Mighty Ninety missileer selected to attend elite program

  • Published
  • By Terry Higgins
  • 90 Missile Wing Public Affairs

First Lt. Megan Willey, 321st Missile Squadron, missile combat crew commander, was recently accepted to attend the Army-Baylor Physical Therapy program.


Acceptance into the program and the opportunity to become a physical therapist is the fulfillment of a longtime personal goal, said Willey.


“I was first introduced to physical therapy by a sports injury in high school, and it really became a focus in college,” Willey said.


She is drawn to the field for a number of reasons, but Willey feels her strongest attraction to physical therapy is likely the need for interpersonal skills combined with strong medical knowledge.

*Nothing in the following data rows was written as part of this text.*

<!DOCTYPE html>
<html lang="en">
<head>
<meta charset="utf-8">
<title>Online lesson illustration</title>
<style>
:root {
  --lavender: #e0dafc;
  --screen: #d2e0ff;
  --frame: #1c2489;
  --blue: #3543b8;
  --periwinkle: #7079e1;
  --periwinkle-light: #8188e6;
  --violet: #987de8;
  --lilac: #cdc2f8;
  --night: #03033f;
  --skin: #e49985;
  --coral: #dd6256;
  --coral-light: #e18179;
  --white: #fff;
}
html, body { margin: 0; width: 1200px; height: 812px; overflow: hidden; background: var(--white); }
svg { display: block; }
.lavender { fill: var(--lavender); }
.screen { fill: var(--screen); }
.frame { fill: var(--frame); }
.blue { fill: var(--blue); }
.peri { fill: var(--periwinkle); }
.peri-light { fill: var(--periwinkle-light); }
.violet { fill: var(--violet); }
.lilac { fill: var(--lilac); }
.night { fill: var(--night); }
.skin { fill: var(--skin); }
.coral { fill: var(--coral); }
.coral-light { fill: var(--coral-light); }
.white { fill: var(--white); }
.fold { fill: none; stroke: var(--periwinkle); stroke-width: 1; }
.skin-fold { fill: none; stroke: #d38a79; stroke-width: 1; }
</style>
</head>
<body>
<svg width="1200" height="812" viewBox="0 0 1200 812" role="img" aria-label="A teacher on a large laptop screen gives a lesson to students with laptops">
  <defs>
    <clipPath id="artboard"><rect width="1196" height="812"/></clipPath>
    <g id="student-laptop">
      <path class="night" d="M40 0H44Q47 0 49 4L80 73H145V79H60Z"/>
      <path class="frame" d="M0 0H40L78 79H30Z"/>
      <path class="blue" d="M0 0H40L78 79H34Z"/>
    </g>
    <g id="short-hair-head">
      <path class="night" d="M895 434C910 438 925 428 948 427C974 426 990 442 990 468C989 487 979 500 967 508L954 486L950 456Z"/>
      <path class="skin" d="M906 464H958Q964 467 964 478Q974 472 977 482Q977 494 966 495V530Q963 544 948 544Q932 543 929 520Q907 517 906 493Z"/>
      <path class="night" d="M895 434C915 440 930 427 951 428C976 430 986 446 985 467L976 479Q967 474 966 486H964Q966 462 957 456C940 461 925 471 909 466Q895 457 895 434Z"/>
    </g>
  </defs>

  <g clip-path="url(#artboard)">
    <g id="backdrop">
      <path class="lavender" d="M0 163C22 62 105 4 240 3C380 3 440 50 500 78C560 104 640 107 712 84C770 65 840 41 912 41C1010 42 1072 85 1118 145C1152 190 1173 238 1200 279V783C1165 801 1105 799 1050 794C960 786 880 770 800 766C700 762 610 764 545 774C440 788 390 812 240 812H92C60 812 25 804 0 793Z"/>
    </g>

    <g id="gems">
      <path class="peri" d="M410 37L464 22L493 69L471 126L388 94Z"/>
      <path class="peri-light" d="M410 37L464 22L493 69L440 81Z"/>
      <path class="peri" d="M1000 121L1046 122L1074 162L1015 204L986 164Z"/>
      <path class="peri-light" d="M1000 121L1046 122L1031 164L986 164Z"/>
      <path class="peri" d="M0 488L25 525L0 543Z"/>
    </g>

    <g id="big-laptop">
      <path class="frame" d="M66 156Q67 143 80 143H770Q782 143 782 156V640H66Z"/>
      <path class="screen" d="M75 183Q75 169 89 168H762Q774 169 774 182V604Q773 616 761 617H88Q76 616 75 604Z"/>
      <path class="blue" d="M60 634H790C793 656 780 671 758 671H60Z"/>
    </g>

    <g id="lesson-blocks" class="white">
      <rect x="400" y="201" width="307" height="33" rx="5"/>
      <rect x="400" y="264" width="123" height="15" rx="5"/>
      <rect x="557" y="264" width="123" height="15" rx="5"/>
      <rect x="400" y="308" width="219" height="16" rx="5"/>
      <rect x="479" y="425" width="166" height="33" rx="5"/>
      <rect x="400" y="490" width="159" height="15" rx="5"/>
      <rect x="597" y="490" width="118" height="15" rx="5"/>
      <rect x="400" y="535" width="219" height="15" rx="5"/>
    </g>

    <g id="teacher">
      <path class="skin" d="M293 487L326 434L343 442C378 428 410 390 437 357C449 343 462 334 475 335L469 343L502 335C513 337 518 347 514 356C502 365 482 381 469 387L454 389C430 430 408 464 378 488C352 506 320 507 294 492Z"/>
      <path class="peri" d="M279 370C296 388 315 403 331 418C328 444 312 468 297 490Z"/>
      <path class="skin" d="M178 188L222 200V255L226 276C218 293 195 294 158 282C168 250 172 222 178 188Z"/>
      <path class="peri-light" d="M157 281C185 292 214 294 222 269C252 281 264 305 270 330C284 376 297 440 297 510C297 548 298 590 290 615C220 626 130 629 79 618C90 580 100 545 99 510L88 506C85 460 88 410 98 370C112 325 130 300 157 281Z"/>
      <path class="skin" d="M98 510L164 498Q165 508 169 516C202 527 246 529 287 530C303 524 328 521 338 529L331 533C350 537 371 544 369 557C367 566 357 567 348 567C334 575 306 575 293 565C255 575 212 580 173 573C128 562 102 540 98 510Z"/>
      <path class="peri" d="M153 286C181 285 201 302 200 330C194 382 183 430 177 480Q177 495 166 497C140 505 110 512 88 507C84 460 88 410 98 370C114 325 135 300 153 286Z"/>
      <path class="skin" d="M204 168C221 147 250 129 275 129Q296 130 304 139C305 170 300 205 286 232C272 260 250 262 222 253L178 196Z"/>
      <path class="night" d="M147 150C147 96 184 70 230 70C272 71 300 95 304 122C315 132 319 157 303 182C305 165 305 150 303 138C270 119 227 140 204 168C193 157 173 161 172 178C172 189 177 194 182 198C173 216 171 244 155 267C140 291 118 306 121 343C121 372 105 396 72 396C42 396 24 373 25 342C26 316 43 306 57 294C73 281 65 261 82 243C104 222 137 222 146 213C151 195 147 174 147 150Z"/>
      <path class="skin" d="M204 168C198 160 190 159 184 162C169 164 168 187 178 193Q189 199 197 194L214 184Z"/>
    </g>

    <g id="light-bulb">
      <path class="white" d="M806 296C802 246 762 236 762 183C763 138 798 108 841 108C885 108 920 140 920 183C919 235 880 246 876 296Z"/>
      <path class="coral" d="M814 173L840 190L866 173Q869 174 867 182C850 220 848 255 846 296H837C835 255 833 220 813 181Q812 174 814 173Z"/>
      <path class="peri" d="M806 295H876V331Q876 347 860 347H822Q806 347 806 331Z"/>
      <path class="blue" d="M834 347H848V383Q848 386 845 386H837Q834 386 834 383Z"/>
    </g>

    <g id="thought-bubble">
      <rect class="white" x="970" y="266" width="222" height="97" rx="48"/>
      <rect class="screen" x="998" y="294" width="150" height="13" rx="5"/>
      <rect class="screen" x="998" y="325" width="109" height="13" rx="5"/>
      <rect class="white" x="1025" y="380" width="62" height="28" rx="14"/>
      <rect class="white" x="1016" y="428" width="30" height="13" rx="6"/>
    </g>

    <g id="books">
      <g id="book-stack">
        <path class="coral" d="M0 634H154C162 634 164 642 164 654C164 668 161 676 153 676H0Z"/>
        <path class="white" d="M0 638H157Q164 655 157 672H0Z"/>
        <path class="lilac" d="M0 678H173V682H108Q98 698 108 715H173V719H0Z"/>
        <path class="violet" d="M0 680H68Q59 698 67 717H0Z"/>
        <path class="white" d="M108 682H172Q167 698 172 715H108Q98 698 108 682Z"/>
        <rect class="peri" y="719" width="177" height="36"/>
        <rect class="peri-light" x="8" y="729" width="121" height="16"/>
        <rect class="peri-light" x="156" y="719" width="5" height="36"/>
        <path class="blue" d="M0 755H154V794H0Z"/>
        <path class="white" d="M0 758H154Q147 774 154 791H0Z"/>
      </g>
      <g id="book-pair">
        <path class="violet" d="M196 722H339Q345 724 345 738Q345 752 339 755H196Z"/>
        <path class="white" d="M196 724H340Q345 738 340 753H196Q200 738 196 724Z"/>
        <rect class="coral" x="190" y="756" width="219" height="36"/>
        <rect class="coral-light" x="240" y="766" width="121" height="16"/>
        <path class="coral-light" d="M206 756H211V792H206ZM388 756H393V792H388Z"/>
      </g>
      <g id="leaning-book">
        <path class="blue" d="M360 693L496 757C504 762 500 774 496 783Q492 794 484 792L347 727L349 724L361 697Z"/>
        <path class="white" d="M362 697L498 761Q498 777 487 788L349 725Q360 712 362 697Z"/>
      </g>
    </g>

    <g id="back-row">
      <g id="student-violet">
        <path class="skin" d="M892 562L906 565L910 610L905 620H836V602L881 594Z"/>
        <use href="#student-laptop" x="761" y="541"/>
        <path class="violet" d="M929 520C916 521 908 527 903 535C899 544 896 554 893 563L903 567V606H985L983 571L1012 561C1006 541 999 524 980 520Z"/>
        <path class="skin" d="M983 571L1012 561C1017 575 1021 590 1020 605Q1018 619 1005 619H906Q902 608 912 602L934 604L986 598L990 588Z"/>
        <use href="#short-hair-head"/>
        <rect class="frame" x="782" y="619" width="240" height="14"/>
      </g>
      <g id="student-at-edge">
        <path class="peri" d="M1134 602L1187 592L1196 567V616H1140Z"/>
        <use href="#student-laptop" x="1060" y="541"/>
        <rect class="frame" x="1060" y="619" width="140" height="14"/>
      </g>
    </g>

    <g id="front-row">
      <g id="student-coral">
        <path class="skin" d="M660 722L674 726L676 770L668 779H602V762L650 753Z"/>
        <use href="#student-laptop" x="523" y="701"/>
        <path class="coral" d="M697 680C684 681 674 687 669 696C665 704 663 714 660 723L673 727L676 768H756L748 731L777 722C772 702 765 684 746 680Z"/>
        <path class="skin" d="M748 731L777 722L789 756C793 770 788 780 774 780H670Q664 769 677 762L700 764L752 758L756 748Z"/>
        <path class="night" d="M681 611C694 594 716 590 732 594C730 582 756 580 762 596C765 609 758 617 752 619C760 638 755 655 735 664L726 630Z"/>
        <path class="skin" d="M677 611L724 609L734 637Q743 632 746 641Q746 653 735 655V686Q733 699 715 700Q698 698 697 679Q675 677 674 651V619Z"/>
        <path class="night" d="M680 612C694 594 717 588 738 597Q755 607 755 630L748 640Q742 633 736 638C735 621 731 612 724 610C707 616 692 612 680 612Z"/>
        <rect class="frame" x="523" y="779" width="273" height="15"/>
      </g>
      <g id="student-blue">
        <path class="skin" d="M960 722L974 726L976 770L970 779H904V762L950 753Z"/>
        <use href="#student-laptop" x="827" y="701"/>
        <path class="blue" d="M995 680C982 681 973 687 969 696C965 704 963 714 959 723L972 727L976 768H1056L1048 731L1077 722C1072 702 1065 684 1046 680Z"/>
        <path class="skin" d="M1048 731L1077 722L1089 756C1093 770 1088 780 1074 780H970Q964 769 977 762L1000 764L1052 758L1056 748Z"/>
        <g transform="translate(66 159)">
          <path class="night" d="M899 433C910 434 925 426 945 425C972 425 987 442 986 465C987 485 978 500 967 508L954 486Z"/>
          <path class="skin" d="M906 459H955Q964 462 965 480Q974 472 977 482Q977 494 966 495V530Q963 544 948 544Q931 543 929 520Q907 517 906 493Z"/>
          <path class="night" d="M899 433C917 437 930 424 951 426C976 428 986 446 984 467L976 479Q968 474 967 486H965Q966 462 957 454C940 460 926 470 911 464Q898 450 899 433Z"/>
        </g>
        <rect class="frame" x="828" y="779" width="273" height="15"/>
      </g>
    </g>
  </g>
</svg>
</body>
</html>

“You have to know the ins-and-outs of the human body,” Willey said. “You also have to connect with people and motivate them to do their exercises on time and in a way to help them through the healing process that’s personal and for some people very emotional depending on the type of injury.”


Willey commissioned into the Air Force in May 2014, and she is a graduate of the University of North Carolina. One of the major forces that drove her toward joining the Air Force is the devotion she admired in her mother, according to Willey. Her mother was on active duty for five years, stationed at Wright Patterson Air Force Base. She then served as a member of the Air Force Reserves for eighteen years as an acquisitions officer, retiring as a lieutenant colonel.


“My mother was very inspirational to me, to have worked in the reserves while remaining flexible and providing for her family,” Willey said.


Willey has been stationed at F.E. Warren for approximately two years, arriving in December 2014. She attended training for two months and executed her first alert in February 2015. 


Willey explained one of the biggest challenges that was hard to overcome was the initial surprise of being told she was going to be a missileer. A common response from others would be an apology that she had received the duty. In her opinion, the original concept of missile duties is skewed, due to common misconceptions of the duty. Willey aspires to improve this image to others on a daily basis and while she is completing her physical therapy program.   


In addition to being selected into this elite program, Willey has won various awards including, 321st Combat Crew for the 4th quarter of 2016, and Combat Crew of the Year at the squadron and group levels.


“She is an absolute superstar in my squadron,” said Lt. Colonel Johnny Galbert, 321st Missile Squadron commander.